- _Exercise details_
Check every line of the entries below for the word "band", and copy the ones that have it.

- _Given data_
☆ ☆ ☆ ☆ ☆ ☆ ☆
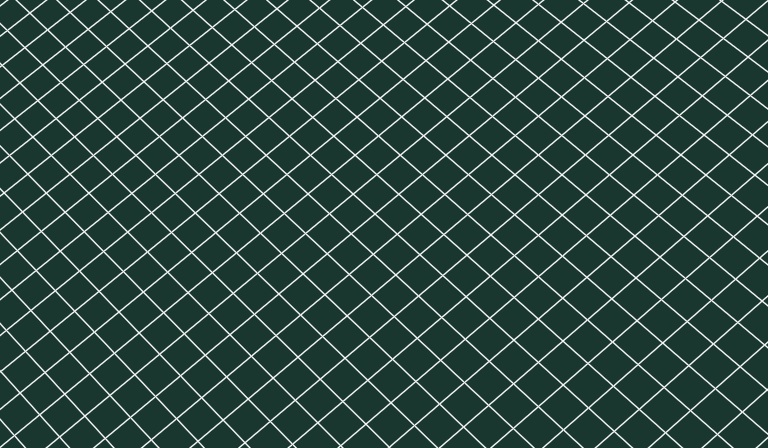
A Shadertoy shader for this pattern:

```glsl
// Tilted plane: x counts falling lines, y counts rising lines
vec2 latticeCoord(vec2 p) {
    float depth = 1.0 + 0.054 * p.x + 0.134 * p.y;
    return vec2(-0.4 + 11.07 * p.x - 11.6 * p.y,
                -12.2 + 10.93 * p.x + 13.35 * p.y) / depth;
}

// Coverage of the lines at whole values of a coordinate
float lineCoverage(float coord, float halfWidth, float pixel) {
    float slope = length(vec2(dFdx(coord), dFdy(coord))) / pixel;
    float dist = abs(fract(coord + 0.5) - 0.5) / slope;
    return clamp((halfWidth - dist) / pixel + 0.5, 0.0, 1.0);
}

void mainImage(out vec4 fragColor, in vec2 fragCoord) {
    float pixel = 1.0 / iResolution.y;

    // Canvas-height units, measured down from the top edge
    vec2 p = vec2(fragCoord.x, iResolution.y - fragCoord.y) * pixel;
    vec2 lattice = latticeCoord(p);

    float falling = lineCoverage(lattice.x, 0.0016, pixel);
    float rising = lineCoverage(lattice.y, 0.0016, pixel);

    // Pale wire over deep green
    vec3 ground = vec3(0.098, 0.214, 0.185);
    vec3 wire = vec3(0.95, 0.96, 0.955);
    fragColor = vec4(mix(ground, wire, max(falling, rising)), 1.0);
}
```
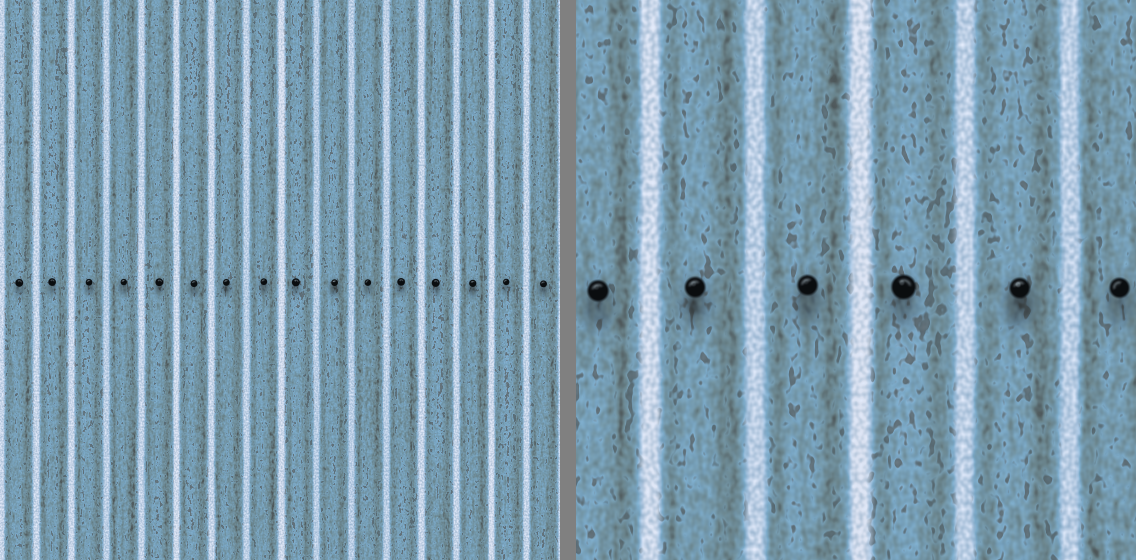
Left: the whole. Right: its middle third, enlarged.
Give the GLSL for this texture, as a three.js fragment shader.

```glsl
// Weathered blue corrugated metal: vertical ridges crossed by one row of dark screws.
varying vec2 vUv;

const float RIDGES = 16.0;          // repeats across
const float CREST_PHASE = 0.04;     // highlight position, in ridges
const float CREST_CORE = 0.045;     // half width of the bright core, in ridges
const float CREST_EDGE = 0.15;      // half width where the highlight ends
const float BODY_TONE = 0.50;
const float SPECKLE = 0.30;
const float STREAK = 0.22;
const float SCREW_Y = 0.495;
const float SCREW_RADIUS = 0.0068;
const float SCREW_JITTER = 0.065;   // sideways, in ridges
const float SOFT = 0.0012;          // edge smoothing

const vec3 GRIME = vec3(0.31, 0.35, 0.36);
const vec3 SHADE = vec3(0.41, 0.51, 0.54);
const vec3 STEEL = vec3(0.45, 0.59, 0.66);
const vec3 BLUE  = vec3(0.48, 0.66, 0.78);
const vec3 LIGHT = vec3(0.65, 0.76, 0.87);
const vec3 SHINE = vec3(0.84, 0.87, 0.93);
const vec3 SCREW = vec3(0.04, 0.05, 0.06);
const vec3 GLINT = vec3(0.46, 0.51, 0.54);

vec2 hash2(vec2 p) {
  vec3 q = fract(vec3(p.xyx) * vec3(0.1031, 0.1030, 0.0973));
  q += dot(q, q.yzx + 33.33);
  return fract((q.xx + q.yz) * q.zy);
}

float corner(vec2 cell, vec2 offset, vec2 period) {
  float angle = 6.28318 * hash2(mod(cell, period) + 7.0).x;
  return dot(vec2(cos(angle), sin(angle)), offset);
}

// Gradient noise that wraps over the canvas, with "period" cells each way.
float noise(vec2 uv, vec2 period) {
  vec2 p = uv * period, i = floor(p), f = fract(p);
  vec2 w = f * f * f * (f * (f * 6.0 - 15.0) + 10.0);
  vec2 e = vec2(1.0, 0.0);
  return mix(mix(corner(i, f, period), corner(i + e, f - e, period), w.x),
             mix(corner(i + e.yx, f - e.yx, period), corner(i + 1.0, f - 1.0, period), w.x), w.y);
}

// Soft band around a position on the repeating ridge.
float band(float d, float center, float width) {
  float x = (fract(d - center + 0.5) - 0.5) / width;
  return exp(-x * x);
}

// Tone 0..1 to metal colour, in equal steps.
vec3 metal(float tone) {
  float t = clamp(tone, 0.0, 1.0) * 5.0;
  vec3 c = mix(GRIME, SHADE, clamp(t, 0.0, 1.0));
  c = mix(c, STEEL, clamp(t - 1.0, 0.0, 1.0));
  c = mix(c, BLUE, clamp(t - 2.0, 0.0, 1.0));
  c = mix(c, LIGHT, clamp(t - 3.0, 0.0, 1.0));
  return mix(c, SHINE, clamp(t - 4.0, 0.0, 1.0));
}

void main() {
  // Ridge profile: d runs from -0.5 to 0.5 around each crest
  float x = vUv.x * RIDGES - CREST_PHASE + 0.5;
  float d = fract(x) - 0.5;
  vec2 ridgeRnd = hash2(vec2(mod(floor(x), RIDGES), 3.0));
  float wobble = 0.02 * noise(vUv, vec2(RIDGES, 9.0));
  float crest = 1.0 - smoothstep(CREST_CORE, CREST_EDGE + 0.03 * (ridgeRnd.x - 0.5), abs(d + wobble));

  // Wear: broad patches, long streaks and fine vertical speckle
  float patches = noise(vUv, vec2(16.0, 3.0));
  float streaks = noise(vUv, vec2(144.0, 5.0)) + 0.6 * noise(vUv, vec2(230.0, 22.0));
  float speckle = noise(vUv, vec2(190.0, 96.0)) + 0.7 * noise(vUv, vec2(307.0, 211.0));
  float grain = noise(vUv, vec2(331.0, 293.0));

  float body = BODY_TONE - 0.19 * band(d, 0.21, 0.07) - 0.25 * band(d, -0.27, 0.11);
  body += 0.14 * patches + STREAK * streaks + SPECKLE * speckle;
  float peak = 0.98 - 0.10 * ridgeRnd.y + 0.05 * patches + 0.16 * grain;
  vec3 color = metal(mix(body, peak, crest));

  // Dark flecks gathered along the streaks of the troughs
  float flecks = smoothstep(0.28, 0.62, speckle + 0.6 * streaks + 0.3 * patches);
  color = mix(color, GRIME, 0.75 * flecks * (1.0 - crest));
  color *= 1.0 + 0.09 * grain;

  // Screws: one per ridge, each slightly shifted and sized
  float column = floor(vUv.x * RIDGES);
  vec2 shift = hash2(vec2(column, 11.0)) - 0.5;
  vec2 kind = hash2(vec2(column, 29.0));
  vec2 p = vec2((fract(vUv.x * RIDGES) - 0.5 - 2.0 * SCREW_JITTER * shift.x) / RIDGES,
                vUv.y - SCREW_Y - 0.004 * shift.y);
  float radius = SCREW_RADIUS * mix(0.82, 1.06, kind.x);

  // Stain that runs down below the head, and contact shadow
  vec2 s = (p + vec2(0.0, 0.009)) / vec2(0.0085, 0.013);
  float stain = exp(-dot(s, s)) * (0.45 + 0.35 * kind.y + 0.5 * speckle);
  color = mix(color, GRIME * 0.65, clamp(stain, 0.0, 1.0));

  // Head with a broken rim light and a small glint
  float r = length(p);
  float head = 1.0 - smoothstep(radius - SOFT, radius + SOFT, r);
  float rim = band(r, radius * 0.55, 0.0011) * smoothstep(0.2, 0.9, dot(p / max(r, 0.0001), normalize(kind - vec2(0.6, -0.4))));
  float glint = 1.0 - smoothstep(0.0006, 0.0022, length(p - radius * vec2(-0.15, 0.35)));
  vec3 headColor = mix(SCREW, GLINT, clamp(0.55 * rim + 0.6 * glint * kind.y, 0.0, 1.0));
  color = mix(color, headColor, head);

  gl_FragColor = vec4(color, 1.0);
}
```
☆ ☆ ☆ ☆ ☆ ☆ ☆
- _Reply_
// Soft band around a position on the repeating ridge.
float band(float d, float center, float width) {
  float body = BODY_TONE - 0.19 * band(d, 0.21, 0.07) - 0.25 * band(d, -0.27, 0.11);
  float rim = band(r, radius * 0.55, 0.0011) * smoothstep(0.2, 0.9, dot(p / max(r, 0.0001), normalize(kind - vec2(0.6, -0.4))));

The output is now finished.